Problem statement:
Each entry is to be given again exactly; drop the images.

Saved entries:
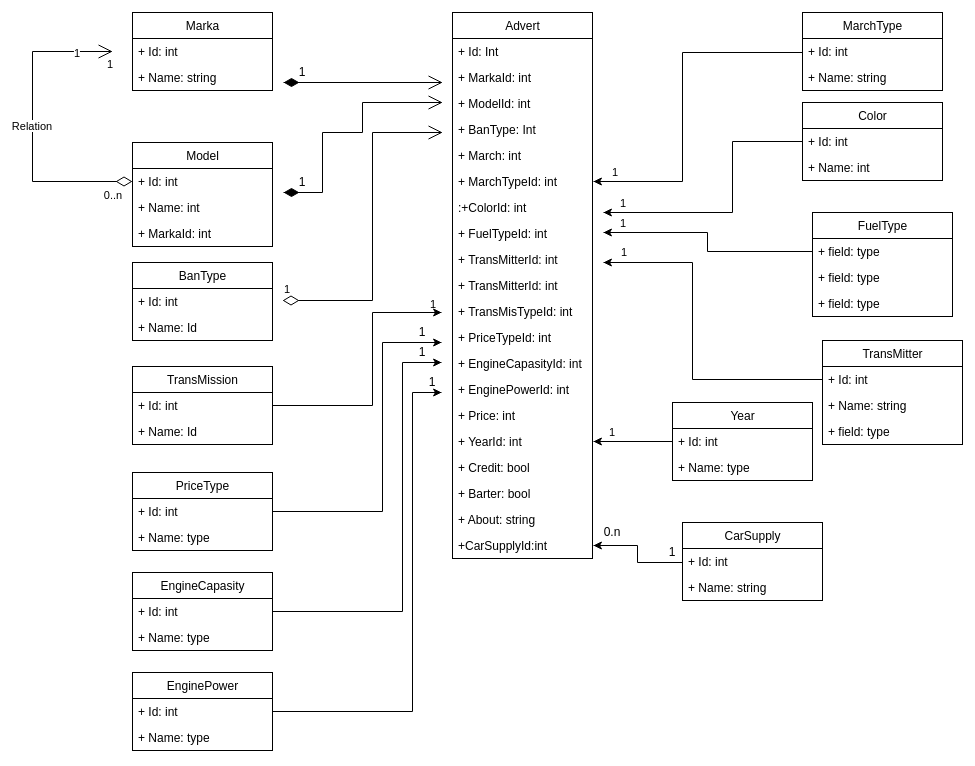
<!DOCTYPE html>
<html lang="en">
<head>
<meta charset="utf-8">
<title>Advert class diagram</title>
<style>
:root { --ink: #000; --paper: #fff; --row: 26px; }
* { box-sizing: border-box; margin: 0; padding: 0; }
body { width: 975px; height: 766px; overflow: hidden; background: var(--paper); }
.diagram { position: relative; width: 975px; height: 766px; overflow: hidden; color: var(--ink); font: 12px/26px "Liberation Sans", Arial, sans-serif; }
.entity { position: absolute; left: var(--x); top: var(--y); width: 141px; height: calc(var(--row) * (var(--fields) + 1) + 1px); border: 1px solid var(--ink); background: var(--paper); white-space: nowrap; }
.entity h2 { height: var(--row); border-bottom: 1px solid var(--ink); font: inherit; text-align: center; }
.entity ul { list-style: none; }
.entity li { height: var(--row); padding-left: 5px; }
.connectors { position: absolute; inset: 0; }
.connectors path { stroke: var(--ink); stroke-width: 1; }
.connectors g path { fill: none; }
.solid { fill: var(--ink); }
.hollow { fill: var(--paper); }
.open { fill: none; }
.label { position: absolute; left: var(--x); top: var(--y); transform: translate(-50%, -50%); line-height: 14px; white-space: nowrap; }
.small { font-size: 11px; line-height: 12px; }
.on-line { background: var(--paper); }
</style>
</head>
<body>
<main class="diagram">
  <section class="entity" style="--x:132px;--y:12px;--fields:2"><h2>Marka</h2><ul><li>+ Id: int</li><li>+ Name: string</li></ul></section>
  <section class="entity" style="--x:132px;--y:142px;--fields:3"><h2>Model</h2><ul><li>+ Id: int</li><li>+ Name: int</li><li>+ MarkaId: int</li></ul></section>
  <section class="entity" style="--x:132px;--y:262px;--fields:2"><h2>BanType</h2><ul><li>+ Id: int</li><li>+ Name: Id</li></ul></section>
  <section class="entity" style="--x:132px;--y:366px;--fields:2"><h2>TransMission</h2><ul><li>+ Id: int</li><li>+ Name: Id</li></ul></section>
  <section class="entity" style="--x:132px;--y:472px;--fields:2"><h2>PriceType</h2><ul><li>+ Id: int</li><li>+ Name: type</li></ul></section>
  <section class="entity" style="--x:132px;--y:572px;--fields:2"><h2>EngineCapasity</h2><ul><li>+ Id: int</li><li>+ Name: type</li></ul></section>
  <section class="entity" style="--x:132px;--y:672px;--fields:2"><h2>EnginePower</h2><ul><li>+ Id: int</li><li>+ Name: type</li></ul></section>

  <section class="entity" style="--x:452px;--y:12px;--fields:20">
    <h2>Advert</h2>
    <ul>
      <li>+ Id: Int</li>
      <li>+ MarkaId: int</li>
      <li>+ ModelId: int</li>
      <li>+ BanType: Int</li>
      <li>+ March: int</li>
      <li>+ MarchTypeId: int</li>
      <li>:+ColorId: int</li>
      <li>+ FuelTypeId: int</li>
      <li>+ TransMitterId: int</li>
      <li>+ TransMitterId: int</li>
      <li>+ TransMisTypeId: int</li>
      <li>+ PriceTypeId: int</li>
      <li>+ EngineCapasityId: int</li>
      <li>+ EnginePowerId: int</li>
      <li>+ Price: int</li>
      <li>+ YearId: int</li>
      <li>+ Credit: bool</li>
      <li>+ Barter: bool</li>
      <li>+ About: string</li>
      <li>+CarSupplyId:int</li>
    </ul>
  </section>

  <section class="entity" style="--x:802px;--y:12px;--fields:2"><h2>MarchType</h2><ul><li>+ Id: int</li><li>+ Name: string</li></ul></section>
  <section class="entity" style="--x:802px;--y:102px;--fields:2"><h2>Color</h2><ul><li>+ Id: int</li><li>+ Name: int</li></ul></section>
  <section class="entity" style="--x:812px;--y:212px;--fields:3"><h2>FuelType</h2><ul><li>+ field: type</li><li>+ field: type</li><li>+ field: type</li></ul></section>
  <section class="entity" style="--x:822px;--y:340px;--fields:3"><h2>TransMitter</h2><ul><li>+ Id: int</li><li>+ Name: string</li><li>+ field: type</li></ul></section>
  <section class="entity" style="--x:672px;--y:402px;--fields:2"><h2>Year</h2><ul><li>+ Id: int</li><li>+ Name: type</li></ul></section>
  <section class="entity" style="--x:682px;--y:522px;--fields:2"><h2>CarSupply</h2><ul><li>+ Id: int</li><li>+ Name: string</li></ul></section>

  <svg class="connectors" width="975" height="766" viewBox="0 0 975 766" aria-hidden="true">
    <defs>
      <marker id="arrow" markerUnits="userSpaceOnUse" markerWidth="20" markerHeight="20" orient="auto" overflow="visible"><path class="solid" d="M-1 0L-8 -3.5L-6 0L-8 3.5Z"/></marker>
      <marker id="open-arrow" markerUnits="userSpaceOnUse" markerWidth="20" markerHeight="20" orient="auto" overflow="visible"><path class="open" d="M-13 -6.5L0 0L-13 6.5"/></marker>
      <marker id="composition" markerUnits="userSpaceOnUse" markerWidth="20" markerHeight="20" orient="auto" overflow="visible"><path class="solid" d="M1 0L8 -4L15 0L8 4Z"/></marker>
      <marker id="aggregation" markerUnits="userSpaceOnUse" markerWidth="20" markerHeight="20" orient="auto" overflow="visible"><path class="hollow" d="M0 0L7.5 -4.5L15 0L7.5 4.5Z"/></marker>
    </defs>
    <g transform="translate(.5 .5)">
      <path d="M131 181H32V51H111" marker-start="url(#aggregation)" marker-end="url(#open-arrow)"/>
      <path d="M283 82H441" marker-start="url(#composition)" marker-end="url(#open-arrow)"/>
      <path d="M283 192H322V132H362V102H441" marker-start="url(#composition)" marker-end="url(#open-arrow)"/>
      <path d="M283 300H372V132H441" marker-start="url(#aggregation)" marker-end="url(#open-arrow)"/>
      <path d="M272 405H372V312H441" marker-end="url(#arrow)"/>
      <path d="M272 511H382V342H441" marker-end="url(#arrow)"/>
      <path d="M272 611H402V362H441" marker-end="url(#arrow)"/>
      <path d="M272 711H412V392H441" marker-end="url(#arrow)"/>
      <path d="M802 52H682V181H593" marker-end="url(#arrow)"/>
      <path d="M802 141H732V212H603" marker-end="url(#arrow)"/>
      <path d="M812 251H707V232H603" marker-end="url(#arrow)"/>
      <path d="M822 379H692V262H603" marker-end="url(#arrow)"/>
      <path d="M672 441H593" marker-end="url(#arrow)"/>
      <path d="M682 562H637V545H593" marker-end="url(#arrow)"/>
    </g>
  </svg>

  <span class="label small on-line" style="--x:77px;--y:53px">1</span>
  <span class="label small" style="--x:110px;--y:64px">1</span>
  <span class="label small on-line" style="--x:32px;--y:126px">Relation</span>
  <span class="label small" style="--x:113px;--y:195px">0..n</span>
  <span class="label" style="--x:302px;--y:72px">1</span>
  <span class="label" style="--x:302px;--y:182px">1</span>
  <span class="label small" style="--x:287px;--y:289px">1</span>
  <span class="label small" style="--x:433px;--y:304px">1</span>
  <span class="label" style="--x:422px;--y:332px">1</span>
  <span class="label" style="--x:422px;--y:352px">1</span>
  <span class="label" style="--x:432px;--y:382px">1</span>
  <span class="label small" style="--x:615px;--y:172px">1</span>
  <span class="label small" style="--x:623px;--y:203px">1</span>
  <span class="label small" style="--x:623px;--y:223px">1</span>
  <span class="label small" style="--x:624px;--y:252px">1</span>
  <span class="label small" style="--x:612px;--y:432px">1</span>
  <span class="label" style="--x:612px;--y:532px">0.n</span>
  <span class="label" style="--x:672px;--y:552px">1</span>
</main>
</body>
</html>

Solution:
<!DOCTYPE html>
<html lang="en">
<head>
<meta charset="utf-8">
<title>Advert class diagram</title>
<style>
:root { --ink: #000; --paper: #fff; --row: 26px; }
* { box-sizing: border-box; margin: 0; padding: 0; }
body { width: 975px; height: 766px; overflow: hidden; background: var(--paper); }
.diagram { position: relative; width: 975px; height: 766px; overflow: hidden; color: var(--ink); font: 12px/26px "Liberation Sans", Arial, sans-serif; }
.entity { position: absolute; left: var(--x); top: var(--y); width: 141px; height: calc(var(--row) * (var(--fields) + 1) + 1px); border: 1px solid var(--ink); background: var(--paper); white-space: nowrap; }
.entity h2 { height: var(--row); border-bottom: 1px solid var(--ink); font: inherit; text-align: center; }
.entity ul { list-style: none; }
.entity li { height: var(--row); padding-left: 5px; }
.connectors { position: absolute; inset: 0; }
.connectors path { stroke: var(--ink); stroke-width: 1; }
.connectors g path { fill: none; }
.solid { fill: var(--ink); }
.hollow { fill: var(--paper); }
.open { fill: none; }
.label { position: absolute; left: var(--x); top: var(--y); transform: translate(-50%, -50%); line-height: 14px; white-space: nowrap; }
.small { font-size: 11px; line-height: 12px; }
.on-line { background: var(--paper); }
</style>
</head>
<body>
<main class="diagram">
  <section class="entity" style="--x:132px;--y:12px;--fields:2"><h2>Marka</h2><ul><li>+ Id: int</li><li>+ Name: string</li></ul></section>
  <section class="entity" style="--x:132px;--y:142px;--fields:3"><h2>Model</h2><ul><li>+ Id: int</li><li>+ Name: int</li><li>+ MarkaId: int</li></ul></section>
  <section class="entity" style="--x:132px;--y:262px;--fields:2"><h2>BanType</h2><ul><li>+ Id: int</li><li>+ Name: Id</li></ul></section>
  <section class="entity" style="--x:132px;--y:366px;--fields:2"><h2>TransMission</h2><ul><li>+ Id: int</li><li>+ Name: Id</li></ul></section>
  <section class="entity" style="--x:132px;--y:472px;--fields:2"><h2>PriceType</h2><ul><li>+ Id: int</li><li>+ Name: type</li></ul></section>
  <section class="entity" style="--x:132px;--y:572px;--fields:2"><h2>EngineCapasity</h2><ul><li>+ Id: int</li><li>+ Name: type</li></ul></section>
  <section class="entity" style="--x:132px;--y:672px;--fields:2"><h2>EnginePower</h2><ul><li>+ Id: int</li><li>+ Name: type</li></ul></section>

  <section class="entity" style="--x:452px;--y:12px;--fields:20">
    <h2>Advert</h2>
    <ul>
      <li>+ Id: Int</li>
      <li>+ MarkaId: int</li>
      <li>+ ModelId: int</li>
      <li>+ BanType: Int</li>
      <li>+ March: int</li>
      <li>+ MarchTypeId: int</li>
      <li>:+ColorId: int</li>
      <li>+ FuelTypeId: int</li>
      <li>+ TransMitterId: int</li>
      <li>+ TransMitterId: int</li>
      <li>+ TransMisTypeId: int</li>
      <li>+ PriceTypeId: int</li>
      <li>+ EngineCapasityId: int</li>
      <li>+ EnginePowerId: int</li>
      <li>+ Price: int</li>
      <li>+ YearId: int</li>
      <li>+ Credit: bool</li>
      <li>+ Barter: bool</li>
      <li>+ About: string</li>
      <li>+CarSupplyId:int</li>
    </ul>
  </section>

  <section class="entity" style="--x:802px;--y:12px;--fields:2"><h2>MarchType</h2><ul><li>+ Id: int</li><li>+ Name: string</li></ul></section>
  <section class="entity" style="--x:802px;--y:102px;--fields:2"><h2>Color</h2><ul><li>+ Id: int</li><li>+ Name: int</li></ul></section>
  <section class="entity" style="--x:812px;--y:212px;--fields:3"><h2>FuelType</h2><ul><li>+ field: type</li><li>+ field: type</li><li>+ field: type</li></ul></section>
  <section class="entity" style="--x:822px;--y:340px;--fields:3"><h2>TransMitter</h2><ul><li>+ Id: int</li><li>+ Name: string</li><li>+ field: type</li></ul></section>
  <section class="entity" style="--x:672px;--y:402px;--fields:2"><h2>Year</h2><ul><li>+ Id: int</li><li>+ Name: type</li></ul></section>
  <section class="entity" style="--x:682px;--y:522px;--fields:2"><h2>CarSupply</h2><ul><li>+ Id: int</li><li>+ Name: string</li></ul></section>

  <svg class="connectors" width="975" height="766" viewBox="0 0 975 766" aria-hidden="true">
    <defs>
      <marker id="arrow" markerUnits="userSpaceOnUse" markerWidth="20" markerHeight="20" orient="auto" overflow="visible"><path class="solid" d="M-1 0L-8 -3.5L-6 0L-8 3.5Z"/></marker>
      <marker id="open-arrow" markerUnits="userSpaceOnUse" markerWidth="20" markerHeight="20" orient="auto" overflow="visible"><path class="open" d="M-13 -6.5L0 0L-13 6.5"/></marker>
      <marker id="composition" markerUnits="userSpaceOnUse" markerWidth="20" markerHeight="20" orient="auto" overflow="visible"><path class="solid" d="M1 0L8 -4L15 0L8 4Z"/></marker>
      <marker id="aggregation" markerUnits="userSpaceOnUse" markerWidth="20" markerHeight="20" orient="auto" overflow="visible"><path class="hollow" d="M0 0L7.5 -4.5L15 0L7.5 4.5Z"/></marker>
    </defs>
    <g transform="translate(.5 .5)">
      <path d="M131 181H32V51H111" marker-start="url(#aggregation)" marker-end="url(#open-arrow)"/>
      <path d="M283 82H441" marker-start="url(#composition)" marker-end="url(#open-arrow)"/>
      <path d="M283 192H322V132H362V102H441" marker-start="url(#composition)" marker-end="url(#open-arrow)"/>
      <path d="M283 300H372V132H441" marker-start="url(#aggregation)" marker-end="url(#open-arrow)"/>
      <path d="M272 405H372V312H441" marker-end="url(#arrow)"/>
      <path d="M272 511H382V342H441" marker-end="url(#arrow)"/>
      <path d="M272 611H402V362H441" marker-end="url(#arrow)"/>
      <path d="M272 711H412V392H441" marker-end="url(#arrow)"/>
      <path d="M802 52H682V181H593" marker-end="url(#arrow)"/>
      <path d="M802 141H732V212H603" marker-end="url(#arrow)"/>
      <path d="M812 251H707V232H603" marker-end="url(#arrow)"/>
      <path d="M822 379H692V262H603" marker-end="url(#arrow)"/>
      <path d="M672 441H593" marker-end="url(#arrow)"/>
      <path d="M682 562H637V545H593" marker-end="url(#arrow)"/>
    </g>
  </svg>

  <span class="label small on-line" style="--x:77px;--y:53px">1</span>
  <span class="label small" style="--x:110px;--y:64px">1</span>
  <span class="label small on-line" style="--x:32px;--y:126px">Relation</span>
  <span class="label small" style="--x:113px;--y:195px">0..n</span>
  <span class="label" style="--x:302px;--y:72px">1</span>
  <span class="label" style="--x:302px;--y:182px">1</span>
  <span class="label small" style="--x:287px;--y:289px">1</span>
  <span class="label small" style="--x:433px;--y:304px">1</span>
  <span class="label" style="--x:422px;--y:332px">1</span>
  <span class="label" style="--x:422px;--y:352px">1</span>
  <span class="label" style="--x:432px;--y:382px">1</span>
  <span class="label small" style="--x:615px;--y:172px">1</span>
  <span class="label small" style="--x:623px;--y:203px">1</span>
  <span class="label small" style="--x:623px;--y:223px">1</span>
  <span class="label small" style="--x:624px;--y:252px">1</span>
  <span class="label small" style="--x:612px;--y:432px">1</span>
  <span class="label" style="--x:612px;--y:532px">0.n</span>
  <span class="label" style="--x:672px;--y:552px">1</span>
</main>
</body>
</html>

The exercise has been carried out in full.